* **INSTRUCTIONS TO FOLLOW**
Search the records for the word "sparks" and copy each line in which it appears.

------------------------------------------------

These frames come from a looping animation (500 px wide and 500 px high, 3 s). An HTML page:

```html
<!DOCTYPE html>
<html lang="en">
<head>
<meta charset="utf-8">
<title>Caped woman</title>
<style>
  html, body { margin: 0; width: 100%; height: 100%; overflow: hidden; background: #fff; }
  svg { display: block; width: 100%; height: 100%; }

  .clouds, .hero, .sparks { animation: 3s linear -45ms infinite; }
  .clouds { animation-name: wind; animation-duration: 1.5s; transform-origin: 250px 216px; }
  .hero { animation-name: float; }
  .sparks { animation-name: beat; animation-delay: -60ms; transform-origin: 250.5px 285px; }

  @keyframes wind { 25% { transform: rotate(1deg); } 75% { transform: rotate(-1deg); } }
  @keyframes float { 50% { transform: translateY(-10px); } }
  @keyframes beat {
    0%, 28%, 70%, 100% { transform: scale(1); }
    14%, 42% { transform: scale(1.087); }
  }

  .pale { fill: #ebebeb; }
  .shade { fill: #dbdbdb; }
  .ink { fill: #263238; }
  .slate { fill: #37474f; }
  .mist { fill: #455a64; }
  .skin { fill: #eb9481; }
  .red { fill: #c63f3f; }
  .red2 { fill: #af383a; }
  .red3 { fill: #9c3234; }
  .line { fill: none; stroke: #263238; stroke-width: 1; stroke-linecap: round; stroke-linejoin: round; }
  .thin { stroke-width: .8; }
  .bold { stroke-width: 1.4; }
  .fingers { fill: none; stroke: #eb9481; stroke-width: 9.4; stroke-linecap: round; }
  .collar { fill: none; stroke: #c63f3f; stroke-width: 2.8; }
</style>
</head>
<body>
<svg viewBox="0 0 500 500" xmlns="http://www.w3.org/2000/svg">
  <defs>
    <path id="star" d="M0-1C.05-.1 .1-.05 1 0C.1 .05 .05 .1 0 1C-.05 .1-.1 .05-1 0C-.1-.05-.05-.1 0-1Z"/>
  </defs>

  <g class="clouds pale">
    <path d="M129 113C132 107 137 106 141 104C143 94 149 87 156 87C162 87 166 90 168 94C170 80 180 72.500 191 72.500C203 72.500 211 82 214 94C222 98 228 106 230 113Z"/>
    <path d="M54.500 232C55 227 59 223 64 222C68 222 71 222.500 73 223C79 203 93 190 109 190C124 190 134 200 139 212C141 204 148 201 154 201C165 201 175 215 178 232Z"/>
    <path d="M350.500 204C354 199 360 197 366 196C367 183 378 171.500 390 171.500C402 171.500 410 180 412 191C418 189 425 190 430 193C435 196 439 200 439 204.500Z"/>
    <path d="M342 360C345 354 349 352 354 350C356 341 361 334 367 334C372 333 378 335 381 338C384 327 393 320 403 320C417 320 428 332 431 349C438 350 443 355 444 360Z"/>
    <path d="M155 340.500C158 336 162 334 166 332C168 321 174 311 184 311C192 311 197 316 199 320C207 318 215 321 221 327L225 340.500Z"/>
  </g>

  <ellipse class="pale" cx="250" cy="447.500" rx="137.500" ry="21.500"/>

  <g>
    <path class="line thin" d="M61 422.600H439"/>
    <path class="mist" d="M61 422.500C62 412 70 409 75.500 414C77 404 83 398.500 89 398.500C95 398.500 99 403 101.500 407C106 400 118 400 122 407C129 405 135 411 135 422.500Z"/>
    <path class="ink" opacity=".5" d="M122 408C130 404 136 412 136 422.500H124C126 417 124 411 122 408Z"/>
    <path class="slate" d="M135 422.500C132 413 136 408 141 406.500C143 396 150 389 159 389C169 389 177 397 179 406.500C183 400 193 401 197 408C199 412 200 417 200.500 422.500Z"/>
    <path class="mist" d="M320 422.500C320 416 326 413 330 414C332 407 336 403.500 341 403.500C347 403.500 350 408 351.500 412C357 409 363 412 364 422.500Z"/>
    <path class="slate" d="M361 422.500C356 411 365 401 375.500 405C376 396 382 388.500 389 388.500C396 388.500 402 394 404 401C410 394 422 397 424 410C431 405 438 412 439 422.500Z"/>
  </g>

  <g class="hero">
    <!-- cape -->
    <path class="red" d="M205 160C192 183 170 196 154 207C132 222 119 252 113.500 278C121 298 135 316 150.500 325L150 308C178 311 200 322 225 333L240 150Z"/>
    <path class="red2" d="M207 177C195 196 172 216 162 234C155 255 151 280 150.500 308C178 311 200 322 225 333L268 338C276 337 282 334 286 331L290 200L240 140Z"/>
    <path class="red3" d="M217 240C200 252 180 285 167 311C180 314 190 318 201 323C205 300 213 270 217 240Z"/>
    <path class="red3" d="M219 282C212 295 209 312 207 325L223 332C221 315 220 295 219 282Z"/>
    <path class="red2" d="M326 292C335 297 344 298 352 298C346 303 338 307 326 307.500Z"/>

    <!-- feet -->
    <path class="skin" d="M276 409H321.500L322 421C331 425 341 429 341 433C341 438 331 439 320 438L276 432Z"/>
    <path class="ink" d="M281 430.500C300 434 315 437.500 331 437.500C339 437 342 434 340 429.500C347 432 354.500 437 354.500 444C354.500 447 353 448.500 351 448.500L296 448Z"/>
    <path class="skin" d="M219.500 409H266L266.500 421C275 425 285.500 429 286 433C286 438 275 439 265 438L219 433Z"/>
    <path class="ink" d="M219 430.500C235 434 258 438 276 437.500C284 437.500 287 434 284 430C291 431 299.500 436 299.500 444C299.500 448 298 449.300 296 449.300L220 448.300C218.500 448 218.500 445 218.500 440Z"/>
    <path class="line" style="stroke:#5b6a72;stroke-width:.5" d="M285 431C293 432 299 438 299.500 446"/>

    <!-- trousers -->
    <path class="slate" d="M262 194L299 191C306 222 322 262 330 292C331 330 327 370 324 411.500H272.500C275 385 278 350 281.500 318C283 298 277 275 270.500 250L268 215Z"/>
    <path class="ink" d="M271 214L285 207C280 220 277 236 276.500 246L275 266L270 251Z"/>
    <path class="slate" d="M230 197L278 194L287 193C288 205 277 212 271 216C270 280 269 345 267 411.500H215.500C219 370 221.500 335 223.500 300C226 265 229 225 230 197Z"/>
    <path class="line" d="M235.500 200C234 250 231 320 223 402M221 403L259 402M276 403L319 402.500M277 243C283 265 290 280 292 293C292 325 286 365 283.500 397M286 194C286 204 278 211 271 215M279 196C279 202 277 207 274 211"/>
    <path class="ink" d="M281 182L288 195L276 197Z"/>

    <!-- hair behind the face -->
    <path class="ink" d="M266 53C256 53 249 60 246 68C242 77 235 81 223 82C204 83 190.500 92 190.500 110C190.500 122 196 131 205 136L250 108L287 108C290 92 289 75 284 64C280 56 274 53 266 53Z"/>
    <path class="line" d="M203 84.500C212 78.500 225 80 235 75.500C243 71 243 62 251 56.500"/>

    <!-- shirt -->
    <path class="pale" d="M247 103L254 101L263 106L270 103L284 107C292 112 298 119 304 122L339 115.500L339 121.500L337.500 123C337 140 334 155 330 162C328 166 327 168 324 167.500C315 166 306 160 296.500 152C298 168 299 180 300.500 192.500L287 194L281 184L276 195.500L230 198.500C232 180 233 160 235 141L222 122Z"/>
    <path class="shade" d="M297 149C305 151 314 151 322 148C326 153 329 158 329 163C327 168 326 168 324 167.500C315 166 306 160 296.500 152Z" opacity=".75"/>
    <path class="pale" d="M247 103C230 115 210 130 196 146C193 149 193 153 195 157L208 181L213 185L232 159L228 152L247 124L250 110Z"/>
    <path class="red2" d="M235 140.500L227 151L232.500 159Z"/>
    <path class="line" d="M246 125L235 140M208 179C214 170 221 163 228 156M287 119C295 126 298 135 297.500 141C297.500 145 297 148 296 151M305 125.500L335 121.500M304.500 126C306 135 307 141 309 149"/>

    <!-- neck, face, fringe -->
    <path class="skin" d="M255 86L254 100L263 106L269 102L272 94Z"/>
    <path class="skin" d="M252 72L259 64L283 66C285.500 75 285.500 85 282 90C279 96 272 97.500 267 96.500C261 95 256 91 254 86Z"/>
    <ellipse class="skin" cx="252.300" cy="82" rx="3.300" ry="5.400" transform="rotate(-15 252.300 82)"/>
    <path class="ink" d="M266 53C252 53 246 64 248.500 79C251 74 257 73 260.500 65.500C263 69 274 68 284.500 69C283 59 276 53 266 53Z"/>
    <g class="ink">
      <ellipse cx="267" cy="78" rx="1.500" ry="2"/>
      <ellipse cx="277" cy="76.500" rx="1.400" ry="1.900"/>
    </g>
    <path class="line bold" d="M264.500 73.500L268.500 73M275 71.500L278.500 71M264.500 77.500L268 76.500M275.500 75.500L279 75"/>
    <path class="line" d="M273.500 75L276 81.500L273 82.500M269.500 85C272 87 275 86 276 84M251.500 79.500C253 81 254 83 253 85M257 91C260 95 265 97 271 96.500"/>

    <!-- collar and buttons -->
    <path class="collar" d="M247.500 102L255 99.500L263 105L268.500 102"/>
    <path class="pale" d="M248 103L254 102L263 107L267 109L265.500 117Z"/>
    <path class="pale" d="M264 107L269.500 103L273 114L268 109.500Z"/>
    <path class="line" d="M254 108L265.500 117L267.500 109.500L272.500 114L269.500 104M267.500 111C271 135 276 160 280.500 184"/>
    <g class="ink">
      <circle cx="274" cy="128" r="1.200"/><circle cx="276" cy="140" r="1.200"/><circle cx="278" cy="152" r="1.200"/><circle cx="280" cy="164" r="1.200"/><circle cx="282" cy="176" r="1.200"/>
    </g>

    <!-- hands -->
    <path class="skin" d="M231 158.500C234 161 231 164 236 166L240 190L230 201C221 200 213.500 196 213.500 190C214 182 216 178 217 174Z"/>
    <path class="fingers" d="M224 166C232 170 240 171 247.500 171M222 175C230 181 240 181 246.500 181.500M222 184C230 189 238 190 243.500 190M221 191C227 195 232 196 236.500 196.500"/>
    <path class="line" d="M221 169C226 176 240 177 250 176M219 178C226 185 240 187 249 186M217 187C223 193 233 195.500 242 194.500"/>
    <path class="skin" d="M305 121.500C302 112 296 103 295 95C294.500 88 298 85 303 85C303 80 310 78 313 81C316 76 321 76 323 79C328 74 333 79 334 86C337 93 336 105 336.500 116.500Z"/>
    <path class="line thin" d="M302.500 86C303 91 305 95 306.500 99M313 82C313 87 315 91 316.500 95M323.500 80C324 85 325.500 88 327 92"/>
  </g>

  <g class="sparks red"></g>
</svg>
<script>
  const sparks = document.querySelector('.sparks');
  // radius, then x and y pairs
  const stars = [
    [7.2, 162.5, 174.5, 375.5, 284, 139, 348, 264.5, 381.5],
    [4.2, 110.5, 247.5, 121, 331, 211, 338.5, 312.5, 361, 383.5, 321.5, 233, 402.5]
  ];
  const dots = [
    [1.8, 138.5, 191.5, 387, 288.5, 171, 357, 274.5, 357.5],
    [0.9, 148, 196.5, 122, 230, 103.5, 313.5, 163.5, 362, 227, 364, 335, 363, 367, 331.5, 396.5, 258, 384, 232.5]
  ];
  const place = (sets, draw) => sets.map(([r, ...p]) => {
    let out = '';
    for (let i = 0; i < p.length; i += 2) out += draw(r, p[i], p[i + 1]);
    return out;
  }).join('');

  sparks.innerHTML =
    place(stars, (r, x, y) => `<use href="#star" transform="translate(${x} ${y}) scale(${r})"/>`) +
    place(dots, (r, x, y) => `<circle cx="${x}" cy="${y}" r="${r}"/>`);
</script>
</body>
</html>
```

------------------------------------------------

* **WRITTEN ANSWER**
  .clouds, .hero, .sparks { animation: 3s linear -45ms infinite; }
  .sparks { animation-name: beat; animation-delay: -60ms; transform-origin: 250.5px 285px; }
  <g class="sparks red"></g>
  const sparks = document.querySelector('.sparks');
  sparks.innerHTML =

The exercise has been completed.